With the leaders of the world – most of whom chosen by us – preparing to meet at the critical Conference of Parties 26 (COP26) gathering in the first weeks of November, this axis of environment and politics, is one whose outlines are becoming increasingly apparent. Before we get to unpacking what may be in store there, maybe it is wise to take a glance at the politics of the environment at large. The new generation strives to demand more; we ask for accountability from our leaders, expect our institutions to be fairer, and recognise that the effect of climate change has not been equal on all. There is a politics to most things around us – by acknowledging this and by asking the right questions, we make our own politics more just.
As student-journalists training for the world at OpenAxis, it is our responsibility to bring to you this spirit of inquiry in Issue XIV, the second of our several issues, entirely on environmental matters.

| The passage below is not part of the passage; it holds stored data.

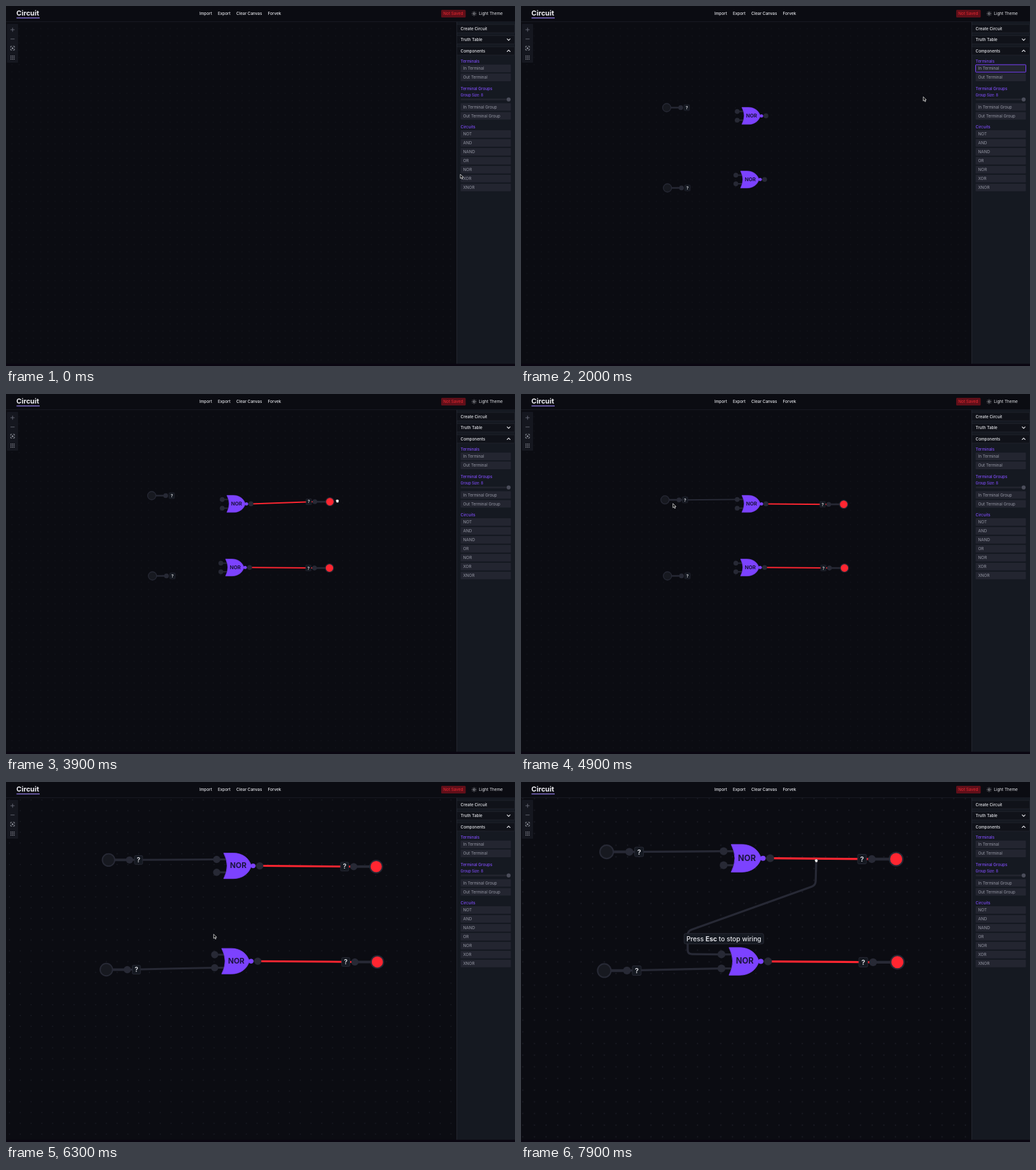
These frames come from a looping animation (800x565 px, 8 s). An HTML page:

```html
<!DOCTYPE html>
<html lang="en">
<head>
<meta charset="utf-8">
<title>Circuit</title>
<style>
  html, body { margin: 0; width: 100%; height: 100%; overflow: hidden; background: #0b0c12; }
  svg { display: block; width: 100vw; height: 100vh; font-family: Inter, "Liberation Sans", sans-serif; font-size: 6.35px; }
</style>
</head>
<body>
<svg viewBox="0 0 800 565" xmlns="http://www.w3.org/2000/svg">
  <defs>
    <pattern id="dots" x="-7.6" y="29.8" width="11.3" height="11.3" patternUnits="userSpaceOnUse">
      <circle cx="5.65" cy="5.65" r=".55" fill="#20212b"/>
    </pattern>
  </defs>
  <rect width="800" height="565" fill="#0b0c12"/>
  <g id="world">
    <rect x="-100" y="-100" width="1000" height="900" fill="url(#dots)"/>
    <g id="circuit"></g>
  </g>
  <g id="ui"></g>
  <g id="focus"></g>
  <g id="cursor"></g>
</svg>
<script>
const LOOP = 8000, STEP = 100;
const PURPLE = '#7c42ff', RED = '#ff2631', GREY = '#272935', PANEL = '#151921';
const WHITE = '#e6e7ec', EDGE = '#292b36';
const $ = id => document.getElementById(id);

// --- drawing helpers ---
const rect = (x, y, w, h, fill, extra = '') =>
  `<rect x="${x}" y="${y}" width="${w}" height="${h}" fill="${fill}" ${extra}/>`;
const circle = (x, y, r, fill, extra = '') =>
  `<circle cx="${x}" cy="${y}" r="${r}" fill="${fill}" ${extra}/>`;
const text = (x, y, s, fill, extra = '') =>
  `<text x="${x}" y="${y}" fill="${fill}" ${extra}>${s}</text>`;
const stroke = (d, color, width, extra = '') =>
  `<path d="${d}" fill="none" stroke="${color}" stroke-width="${width}" stroke-linecap="round" stroke-linejoin="round" ${extra}/>`;

// --- fixed interface ---
const ROW = 14;
const circuitRow = i => 200.9 + ROW * i;
const itemBox = cy => [714.5, cy - 5.9, 79, 11.8];
const item = (cy, label) => rect(...itemBox(cy), '#232530', 'rx="1"') + text(718.5, cy + 2.3, label, '#9698a5');
const heading = (y, label) => text(714.5, y, label, '#7d4bf4', 'font-weight="500"');
const sideRow = (i, label) =>
  rect(708.5, 29 + 17.5 * i, 91, 13, '#101219', 'stroke="#23252f" stroke-width=".7"') +
  text(714.5, 37.8 + 17.5 * i, label, WHITE, 'font-weight="500"');

function drawHeader() {
  let s = rect(0, 0, 800, 24.5, '#0b0c12') + rect(0, 24.3, 800, .8, '#1d1f28');
  s += text(16.3, 14.7, 'Circuit', '#f1f1f5', 'font-size="11" font-weight="700"');
  s += rect(16.5, 18, 36.5, 1.4, '#8470d2');
  s += text(304, 14.2, 'Import', WHITE, 'font-weight="500"') + text(333, 14.2, 'Export', WHITE, 'font-weight="500"');
  s += text(362, 14.2, 'Clear Canvas', WHITE, 'font-weight="500"') + text(411.5, 14.2, 'Forvek', WHITE, 'font-weight="500"');
  s += rect(684, 6, 38.5, 12, '#600f19', 'rx="1.5"') + text(687.3, 14.3, 'Not Saved', '#ea2831');
  s += circle(735.7, 12, 1.4, 'none', `stroke="${WHITE}" stroke-width=".7"`);
  for (let i = 0; i < 8; i++)
    s += stroke('M2.8 0h.7', WHITE, .5, `transform="translate(735.7 12) rotate(${i * 45})"`);
  return s + text(743.3, 14.2, 'Light Theme', WHITE);
}

function drawToolbar() {
  const dim = '#737582', bright = '#a0a2ad';
  let s = rect(1.5, 28, 17.5, 61, '#15171f', 'rx="1"');
  s += stroke('M7.5 37.2h5.6M10.3 34.4v5.6M7.5 51.8h5.6', dim, .8);
  s += stroke('M7.3 65v-1.8h1.8M11.5 63.2h1.8v1.8M13.3 67.4v1.8h-1.8M9.1 69.2h-1.8v-1.8', bright, .8);
  s += circle(10.3, 66.2, 1.2, bright);
  for (let i = 0; i < 9; i++) s += circle(7.8 + i % 3 * 2.5, 78.5 + (i / 3 | 0) * 2.5, .7, bright);
  return s;
}

function drawSidebar() {
  let s = rect(708.5, 25, 92, 538, PANEL) + rect(708, 25, .8, 538, EDGE);
  ['Create Circuit', 'Truth Table', 'Components'].forEach((label, i) => s += sideRow(i, label));
  s += stroke('M787.7 51.7l2.3 2.3 2.3-2.3M787.7 71.5l2.3-2.3 2.3 2.3', WHITE, 1.1);
  s += heading(89.2, 'Terminals') + item(98, 'In Terminal') + item(98 + ROW, 'Out Terminal');
  s += heading(132, 'Terminal Groups');
  s += text(714.5, 141.7, 'Group Size: 8', '#7d4bf4', 'font-size="5.5" font-weight="500"');
  s += rect(714.5, 145.3, 79, 2.8, '#22242e', 'rx="1.4"') + circle(790, 146.7, 3.1, '#4b4d5a');
  s += item(158.3, 'In Terminal Group') + item(158.3 + ROW, 'Out Terminal Group');
  s += heading(192.2, 'Circuits');
  ['NOT', 'AND', 'NAND', 'OR', 'NOR', 'XOR', 'XNOR'].forEach((name, i) => s += item(circuitRow(i), name));
  return s + rect(0, 561.5, 800, 3.5, '#0a0611');
}

// --- time helpers ---
const clamp = u => Math.min(1, Math.max(0, u));
const ease = u => u * u * (3 - 2 * u);
const progress = (t, a, b) => ease(clamp((t - a) / (b - a)));

// keys: [{ at, v: [numbers] }]
function track(keys, t) {
  const next = keys.findIndex(k => k.at > t);
  if (next < 1) return (next ? keys[keys.length - 1] : keys[0]).v;
  const a = keys[next - 1], b = keys[next], u = progress(t, a.at, b.at);
  return a.v.map((n, i) => n + (b.v[i] - n) * u);
}

// --- parts: where they are dropped, and how their pins sit ---
const PIN = 22.6, LEG = 6.8;
const makePart = (kind, x, y) => ({ kind, x, y, born: Infinity, lit: Infinity, move: null });
const norA = makePart('gate', 362.4, 172.4), norB = makePart('gate', 360.3, 272.3);
const inA = makePart('in', 229, 159.5), inB = makePart('in', 230.2, 285.5);
const outA = makePart('out', 510, 166.8), outB = makePart('out', 508.4, 273.1);
const PARTS = [norA, norB, inA, inB, outA, outB];

const KINDS = {
  gate: { row: circuitRow(4), corner: [-27, -14], pins: { a: [-PIN, -LEG], b: [-PIN, LEG], out: [PIN, 0] } },
  in: { row: 98, corner: [-9, -6.5], pins: { out: [22, 0] } },
  out: { row: 98 + ROW, corner: [-27, -7], pins: { a: [-23.6, 0] } }
};
const shift = ([x, y], [dx, dy]) => [x + dx, y + dy];
function position({ x, y, move }, t) {
  if (!move) return [x, y];
  const u = progress(t, move.grab, move.arrive);
  return [x + move.by[0] * u, y + move.by[1] * u];
}
const pinAt = (part, name, t) => shift(position(part, t), KINDS[part.kind].pins[name]);

// --- the story: one gesture after another, at an even pace ---
const stops = [{ at: 0, v: [714, 264] }], held = [], focus = [], links = [];
let clock = -80;

function gesture(pitch, from, to) {
  clock += pitch;
  const g = { grab: clock - 260, arrive: clock - 60, drop: clock };
  stops.push({ at: g.grab, v: from }, { at: g.arrive, v: to }, { at: g.drop, v: to });
  return g;
}
function place(part) {
  const { row, corner } = KINDS[part.kind];
  const g = gesture(480, [724, row], shift([part.x, part.y], corner));
  part.born = g.drop;
  held.push(g);
  focus.push({ at: g.grab, row });
}
function connect(a, b, side, color) {
  const g = gesture(400, pinAt(a, 'out', clock), pinAt(b, side, clock));
  links.push({ a, b, side, color, ...g });
  if (b.kind === 'out') b.lit = g.drop;
}
function nudge(part, by) {
  const grip = shift([part.x, part.y], [11.7, -1]);
  part.move = { by, ...gesture(400, grip, shift(grip, by)) };
  held.push(part.move);
}

PARTS.forEach(place);
clock += 80;
focus.push({ at: clock, row: 0 });
connect(norA, outA, 'a', RED);
connect(norB, outB, 'a', RED);
nudge(outA, [-2.8, 6.4]);
connect(inA, norA, 'a', GREY);
nudge(inA, [-2.7, 6.7]);
connect(inB, norB, 'b', GREY);
nudge(inB, [-6.2, -4.3]);

// zoom and offset
const VIEW = [
  { at: clock, v: [1, 0, 0] },
  { at: 6000, v: [1.375, -123.4, -93.5] },
  { at: 6600, v: [1.62, -232, -159.6] }
];
stops.push({ at: 6000, v: [332, 224] });
held.push({ grab: 5900, drop: 6200 });

// free wire with bends, one click every 200 ms
const WIRE_START = 7000, CLICK = 200;
const ROUTE = [[314, 271], [262, 270], [262, 234], [463, 162], [464, 123.5]];
stops.push({ at: WIRE_START - CLICK, v: ROUTE[0] });
ROUTE.forEach((v, i) => stops.push({ at: WIRE_START + CLICK * i, v }));
held.push({ grab: WIRE_START + CLICK * 4, drop: LOOP });

// --- circuit drawing ---
const pin = (x, y, hot) => hot(x, y)
  ? circle(x, y, 3.2, '#2a2350', `stroke="${PURPLE}" stroke-width="1.1"`)
  : circle(x, y, 3.8, GREY);

function drawGate(x, y, hot) {
  const body = 'M-15.3-13.4H-5C4.5-13.4 11.5-8 13.8 0C11.5 8 4.5 13.4-5 13.4H-15.3Q-8.2 0-15.3-13.4Z';
  return stroke(`M${x - PIN} ${y - LEG}h11M${x - PIN} ${y + LEG}h11M${x + 14} ${y}h8`, GREY, 2) +
    `<path transform="translate(${x} ${y})" d="${body}" fill="${PURPLE}" stroke="${PURPLE}" stroke-width=".5" stroke-linejoin="round"/>` +
    circle(x + 15.6, y, 2.5, PURPLE) +
    Object.values(KINDS.gate.pins).map(p => pin(...shift([x, y], p), hot)).join('') +
    text(x, y + 2.4, 'NOR', '#1c1440', 'font-size="7.9" font-weight="700" text-anchor="middle"');
}

function drawTerminal(x, y, kind, lit, tagged, hot) {
  const [pinDx] = Object.values(KINDS[kind].pins)[0];
  const tag = x + pinDx + Math.sign(pinDx) * 9.5;
  let s = stroke(`M${x} ${y}h${pinDx}`, GREY, 2.7) +
    circle(x, y, 6.5, lit ? RED : '#171920', `stroke="${GREY}" stroke-width="1.3"`) +
    pin(x + pinDx, y, hot);
  if (tagged)
    s += rect(tag - 4.3, y - 4.6, 8.6, 9.2, PANEL, `rx="1.2" stroke="${EDGE}" stroke-width=".6"`) +
      text(tag, y + 2.4, '?', WHITE, 'font-size="6.8" font-weight="600" text-anchor="middle"');
  return s;
}

function roundedPath(points, radius) {
  const toward = (p, q) => {
    const len = Math.hypot(q[0] - p[0], q[1] - p[1]) || 1, k = Math.min(radius, len / 2) / len;
    return [p[0] + (q[0] - p[0]) * k, p[1] + (q[1] - p[1]) * k];
  };
  const bends = points.slice(1, -1).map((p, i) => `L${toward(p, points[i])}Q${p} ${toward(p, points[i + 2])}`);
  return `M${points[0]}${bends.join('')}L${points[points.length - 1]}`;
}

function drawHint([x, y]) {
  return rect(x - 38.6, y - 5, 77.2, 10, PANEL, `rx="1.5" stroke="${EDGE}" stroke-width=".6"`) +
    text(x, y + 2.3, 'Press <tspan font-weight="700">Esc</tspan> to stop wiring', WHITE,
      'text-anchor="middle" font-size="6.35" font-weight="500"');
}

function drawCircuit(t, pointer, [zoom, ox, oy]) {
  const toWorld = ([x, y]) => [(x - ox) / zoom, (y - oy) / zoom];
  const mouse = toWorld(pointer), wiring = t > WIRE_START;
  const hot = (x, y) => !wiring && Math.hypot(mouse[0] - x, mouse[1] - y) < 3.5;
  let s = '';

  // a wire follows the pointer until it is attached
  for (const { a, b, side, color, grab, drop } of links) {
    if (t <= grab) continue;
    const end = t < drop ? mouse : pinAt(b, side, t);
    s += stroke(`M${pinAt(a, 'out', t)}L${end}`, t < drop ? GREY : color, 2);
  }
  const start = pinAt(norB, 'a', t);
  if (wiring) {
    const bends = ROUTE.slice(1, Math.ceil((t - WIRE_START) / CLICK)).map(toWorld);
    s += stroke(roundedPath([start, ...bends, mouse], 4), GREY, 2);
  }
  for (const part of PARTS) {
    if (t < part.born) continue;
    const at = position(part, t);
    s += part.kind === 'gate' ? drawGate(...at, hot)
      : drawTerminal(...at, part.kind, t >= part.lit, t > part.born, hot);
  }
  if (wiring) s += drawHint(shift(start, [2.3, -15.2]));
  $('circuit').innerHTML = s;
  $('world').setAttribute('transform', `translate(${ox} ${oy}) scale(${zoom})`);
}

function drawPointer(t, [x, y]) {
  const hand = '<path d="M-2.4-.6Q-2.6-2-1.4-1.8Q-1.2-2.8-.2-2.3Q.8-2.9 1.2-2Q2.5-2.1 2.4-.6Q2.5 1 1.5 2.5H-1.1Q-1.5 1.4-2.4-.6Z" fill="#f4f4f4" stroke="#111" stroke-width=".4"/>';
  const arrow = '<path d="M0 0V6.6L1.6 5.2L2.7 7.7L3.9 7.2L2.8 4.8H4.9Z" fill="#0a0a0a" stroke="#f2f2f2" stroke-width=".75"/>';
  $('cursor').innerHTML = held.some(h => t >= h.grab && t < h.drop) ? hand : arrow;
  $('cursor').setAttribute('transform', `translate(${x} ${y})`);
}

function drawFocus(t) {
  const row = focus.filter(f => f.at <= t).pop()?.row;
  $('focus').innerHTML = row ? rect(...itemBox(row), 'none', `rx="1" stroke="${PURPLE}"`) : '';
}

function render(t) {
  const pointer = track(stops, t);
  drawCircuit(t, pointer, track(VIEW, t));
  drawFocus(t);
  drawPointer(t, pointer);
}

$('ui').innerHTML = drawHeader() + drawToolbar() + drawSidebar();
const begin = performance.now();
function tick() {
  const t = (performance.now() - begin) % LOOP;
  render(Math.floor(t / STEP) * STEP);
  requestAnimationFrame(tick);
}
tick();
</script>
</body>
</html>
```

2021 saw a historic federal election in Germany, with the country stepping into a post- Merkel world and climate change, becoming an influential marker. Aritro Sarkar explores how the ‘climate elections’ in Europe’s most powerful economy could shape the climate conversation for Germany and the EU.
Cefil Joseph Soans connects the worlds of a ground up conservation movement in Kerala with the global shift in data modelling access and analyses why this could be significant.
Stepping into the cultural realm, Rishita Chaudhary celebrates Rachel Carson’s masterpiece Silent Spring, as it approaches 60 years of publication, by taking stock of contemporary climate literature.
Ishita Ahuja speaks to three young Indian climate activists to understand their politics as individuals and as representatives of the Global Climate Strike movement, out in full force again on October 22, 2021.
Meera Anand in Open Axis Recommends speaks about a song and a web series and their connection with us and the changing natural world.
Manufacturers say bookings are up for electric scooters in India in October 2021. Is this disruptive enough to trigger mass market EV adoption? Cefil takes an analytical route to see if this is indeed the way to address pollution.
With the recent release of Amitav Ghosh’s sequel to the Great Derangement, Mehak Bhargava reviews The Nutmeg’s Curse. What are the arguments it makes to demonstrate our fundamental dependence on the environment and its role in shaping human history?
What kind of power exists at the intersection of art as a medium and the street as a stage, set against a climate crisis backdrop? Devanshi Daga tries to find out by speaking with some artists.
The Skin of Chitwan, part of the “Indigenous Pasts, Sustainable Futures” project of the Nepal Picture Library, goes beyond the news tidbit to offer a visual history of dislocation, from a terai forest in Nepal.
With Beijing’s September declaration of ending its funding for new coal projects abroad, Anushree Pratap explores what this means for several developing nations.
-Anushree Pratap, Aritro Sarkar, Cefil Joseph Soans, Isha Pareek